The recipe called for using a "bone-in" pork loin roast (the bones add great flavor).  When one isn't on sale, a pork loin roast can be a bit expensive (but, I must add, worth the expense when you want to present your guests a beautiful roast...presentation is important, after all).  So, when I went shopping at Giant's and pork loin roasts weren't on sale, I found a pork blade roast which was very inexpensive.  Compared to the pork loin, the blade roast has flatter bones which hold a goodly amount of meat.  The blade roast also has a flap of what will become sumptuous meat; the flap is attached to the blades but will separate during roasting, as the fat melts away.  The good news is that the cheaper cut is more juicy and has a lot more flavor due to the presence of the fat and (like roasting a pork shoulder) most of that disappears by the time the roast is done.  As with getting married, the tradeoff here is "flavor" for "looks."

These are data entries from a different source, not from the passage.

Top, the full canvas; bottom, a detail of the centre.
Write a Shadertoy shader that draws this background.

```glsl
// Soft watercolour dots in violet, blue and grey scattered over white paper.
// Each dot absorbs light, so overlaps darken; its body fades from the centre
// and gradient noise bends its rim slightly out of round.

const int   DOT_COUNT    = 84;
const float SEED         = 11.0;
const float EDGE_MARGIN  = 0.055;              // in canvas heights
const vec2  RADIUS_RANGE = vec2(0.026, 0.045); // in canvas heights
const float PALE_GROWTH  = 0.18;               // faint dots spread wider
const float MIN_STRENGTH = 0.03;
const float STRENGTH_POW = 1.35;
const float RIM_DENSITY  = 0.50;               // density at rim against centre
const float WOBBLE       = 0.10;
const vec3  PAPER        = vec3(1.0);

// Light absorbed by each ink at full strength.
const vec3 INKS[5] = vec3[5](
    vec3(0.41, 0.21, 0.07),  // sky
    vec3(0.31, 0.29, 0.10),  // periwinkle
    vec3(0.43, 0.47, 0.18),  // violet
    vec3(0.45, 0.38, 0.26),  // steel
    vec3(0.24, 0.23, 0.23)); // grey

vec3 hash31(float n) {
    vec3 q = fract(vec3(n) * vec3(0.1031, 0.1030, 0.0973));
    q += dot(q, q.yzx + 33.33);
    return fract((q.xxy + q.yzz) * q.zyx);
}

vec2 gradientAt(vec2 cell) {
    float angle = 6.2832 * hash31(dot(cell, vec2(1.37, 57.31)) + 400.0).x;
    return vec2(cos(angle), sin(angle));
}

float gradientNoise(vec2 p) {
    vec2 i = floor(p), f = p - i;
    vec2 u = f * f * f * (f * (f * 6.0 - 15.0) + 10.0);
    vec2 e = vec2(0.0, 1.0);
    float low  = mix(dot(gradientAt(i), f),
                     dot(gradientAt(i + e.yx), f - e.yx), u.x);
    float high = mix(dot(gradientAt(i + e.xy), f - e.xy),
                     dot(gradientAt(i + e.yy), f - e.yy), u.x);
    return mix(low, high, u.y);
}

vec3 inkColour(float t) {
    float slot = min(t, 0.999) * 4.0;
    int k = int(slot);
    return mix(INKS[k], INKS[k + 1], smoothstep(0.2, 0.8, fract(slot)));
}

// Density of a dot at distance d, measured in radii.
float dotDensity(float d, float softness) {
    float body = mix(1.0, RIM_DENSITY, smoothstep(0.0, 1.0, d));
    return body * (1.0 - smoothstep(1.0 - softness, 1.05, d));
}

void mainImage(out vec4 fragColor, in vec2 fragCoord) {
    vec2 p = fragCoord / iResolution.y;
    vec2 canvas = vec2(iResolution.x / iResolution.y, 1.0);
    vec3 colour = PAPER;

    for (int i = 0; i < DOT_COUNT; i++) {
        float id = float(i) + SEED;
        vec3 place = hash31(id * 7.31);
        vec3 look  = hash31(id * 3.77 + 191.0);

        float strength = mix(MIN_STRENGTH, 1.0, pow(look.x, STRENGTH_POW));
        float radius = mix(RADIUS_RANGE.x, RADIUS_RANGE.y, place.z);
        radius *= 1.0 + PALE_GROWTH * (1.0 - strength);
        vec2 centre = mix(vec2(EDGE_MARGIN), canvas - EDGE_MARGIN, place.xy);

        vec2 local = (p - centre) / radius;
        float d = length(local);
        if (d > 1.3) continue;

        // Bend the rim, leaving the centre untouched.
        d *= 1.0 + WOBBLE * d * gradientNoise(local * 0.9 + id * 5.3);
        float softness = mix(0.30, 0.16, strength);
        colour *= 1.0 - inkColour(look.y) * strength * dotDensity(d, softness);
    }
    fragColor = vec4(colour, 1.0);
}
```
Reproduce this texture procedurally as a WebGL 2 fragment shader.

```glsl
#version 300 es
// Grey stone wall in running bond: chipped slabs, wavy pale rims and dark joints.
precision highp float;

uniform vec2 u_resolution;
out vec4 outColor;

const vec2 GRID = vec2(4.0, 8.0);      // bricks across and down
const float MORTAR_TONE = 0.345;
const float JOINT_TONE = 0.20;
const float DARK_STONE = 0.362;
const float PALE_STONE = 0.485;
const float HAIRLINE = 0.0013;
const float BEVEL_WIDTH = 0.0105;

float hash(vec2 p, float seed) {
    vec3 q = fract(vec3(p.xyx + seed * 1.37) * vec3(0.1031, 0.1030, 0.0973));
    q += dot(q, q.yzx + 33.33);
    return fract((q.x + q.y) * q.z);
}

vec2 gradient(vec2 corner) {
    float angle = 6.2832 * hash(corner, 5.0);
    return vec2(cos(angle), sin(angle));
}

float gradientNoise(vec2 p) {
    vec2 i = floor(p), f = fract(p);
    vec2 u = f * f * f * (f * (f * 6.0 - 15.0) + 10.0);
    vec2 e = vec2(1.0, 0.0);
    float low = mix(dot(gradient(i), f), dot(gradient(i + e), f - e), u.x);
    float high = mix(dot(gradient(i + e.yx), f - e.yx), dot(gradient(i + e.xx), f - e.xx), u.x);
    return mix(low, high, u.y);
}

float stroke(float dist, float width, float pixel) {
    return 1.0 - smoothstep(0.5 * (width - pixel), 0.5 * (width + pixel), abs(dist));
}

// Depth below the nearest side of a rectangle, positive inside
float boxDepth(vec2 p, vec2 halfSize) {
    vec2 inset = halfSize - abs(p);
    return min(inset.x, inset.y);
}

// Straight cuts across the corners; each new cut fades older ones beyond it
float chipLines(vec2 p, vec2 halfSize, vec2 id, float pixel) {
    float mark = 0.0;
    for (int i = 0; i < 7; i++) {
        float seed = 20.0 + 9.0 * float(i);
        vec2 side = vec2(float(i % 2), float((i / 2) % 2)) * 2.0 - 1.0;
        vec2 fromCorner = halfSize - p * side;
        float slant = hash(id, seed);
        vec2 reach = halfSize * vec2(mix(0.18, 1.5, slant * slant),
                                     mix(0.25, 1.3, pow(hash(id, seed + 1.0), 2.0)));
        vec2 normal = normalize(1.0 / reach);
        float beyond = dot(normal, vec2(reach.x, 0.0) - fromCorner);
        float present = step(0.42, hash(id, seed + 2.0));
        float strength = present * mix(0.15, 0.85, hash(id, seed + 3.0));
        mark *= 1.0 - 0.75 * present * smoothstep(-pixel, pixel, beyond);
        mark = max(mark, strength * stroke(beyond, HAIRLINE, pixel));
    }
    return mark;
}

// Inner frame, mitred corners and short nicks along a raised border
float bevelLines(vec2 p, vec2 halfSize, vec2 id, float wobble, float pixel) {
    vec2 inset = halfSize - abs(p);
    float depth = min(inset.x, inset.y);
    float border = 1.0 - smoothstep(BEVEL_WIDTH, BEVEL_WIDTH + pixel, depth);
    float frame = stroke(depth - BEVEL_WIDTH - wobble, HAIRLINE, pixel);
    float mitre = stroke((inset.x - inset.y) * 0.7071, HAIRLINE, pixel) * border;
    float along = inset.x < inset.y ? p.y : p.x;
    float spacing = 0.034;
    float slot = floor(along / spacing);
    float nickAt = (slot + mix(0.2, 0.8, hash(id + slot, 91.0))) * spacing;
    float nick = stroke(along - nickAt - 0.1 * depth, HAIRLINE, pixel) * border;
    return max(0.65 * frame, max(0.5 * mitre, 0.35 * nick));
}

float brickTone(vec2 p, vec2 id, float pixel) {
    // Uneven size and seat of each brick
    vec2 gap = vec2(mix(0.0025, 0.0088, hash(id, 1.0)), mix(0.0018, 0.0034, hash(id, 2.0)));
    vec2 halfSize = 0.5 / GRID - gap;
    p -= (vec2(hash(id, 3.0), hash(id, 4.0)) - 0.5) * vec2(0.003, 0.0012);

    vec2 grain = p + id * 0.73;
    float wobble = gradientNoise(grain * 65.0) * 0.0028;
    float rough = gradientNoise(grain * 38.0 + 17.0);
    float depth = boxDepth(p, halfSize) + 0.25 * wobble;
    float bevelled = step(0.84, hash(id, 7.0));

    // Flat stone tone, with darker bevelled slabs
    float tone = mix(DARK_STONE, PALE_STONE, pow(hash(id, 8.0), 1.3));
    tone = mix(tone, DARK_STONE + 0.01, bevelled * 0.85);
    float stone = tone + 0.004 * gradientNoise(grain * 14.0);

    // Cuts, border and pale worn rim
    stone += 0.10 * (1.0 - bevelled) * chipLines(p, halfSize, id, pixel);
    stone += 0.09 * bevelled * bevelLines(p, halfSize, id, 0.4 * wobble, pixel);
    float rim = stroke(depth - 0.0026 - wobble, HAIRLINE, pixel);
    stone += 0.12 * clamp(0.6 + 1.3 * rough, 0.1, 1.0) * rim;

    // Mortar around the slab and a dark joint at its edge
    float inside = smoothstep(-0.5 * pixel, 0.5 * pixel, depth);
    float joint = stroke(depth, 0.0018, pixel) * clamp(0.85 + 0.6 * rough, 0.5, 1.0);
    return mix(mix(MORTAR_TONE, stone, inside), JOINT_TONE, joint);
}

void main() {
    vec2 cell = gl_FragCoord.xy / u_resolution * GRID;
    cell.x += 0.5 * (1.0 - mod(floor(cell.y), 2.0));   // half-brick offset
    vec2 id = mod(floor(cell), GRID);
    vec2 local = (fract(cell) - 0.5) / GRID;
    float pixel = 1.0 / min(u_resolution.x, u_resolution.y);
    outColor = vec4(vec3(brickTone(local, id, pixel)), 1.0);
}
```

Making the roast is pretty easy.  However, it is a bit time intensive in that, like any roast, a pork blade roast has to be prepped and browned and the sauce has to be made.  But, by following the recipe as I've set it out below, everything comes together very nicely in a succulent pork blade roast that is topped with a prune-cranberry sauce, served atop a great spinach recipe with an interesting type of mashed potatoes on the side.  If you are pressed for time, you can make this same recipe using pork loin chops. (I suggest asking your butcher cut them 2" thick, on the bone.)  I've included this variation in the recipe below.  A good Merlot provides an excellent accompaniment.



An additional note about the mashed potatoes.  I read about this variation and thought to myself, "This is weird!  Who'd ever eat potatoes mashed with applesauce rather than cream?"  Well, that provided enough of a motive to test out the recipe, which basically requires nothing more than making regular mashed potatoes while substituting apple sauce (any kind in a jar, sweetened, or better yet, homemade) for the cream (or milk or half-and-half).  The mashed potatoes taste just ever-so-slightly different with an interesting flavor ("Hmm...there's something different here...these don't taste like Mom's mashed potatoes!  Are you trying to poison me?) that it is virtually impossible to identify.



Like the idea?  Here's the recipe:



Want to go back to The Motley Monk homepage?  Click on the button: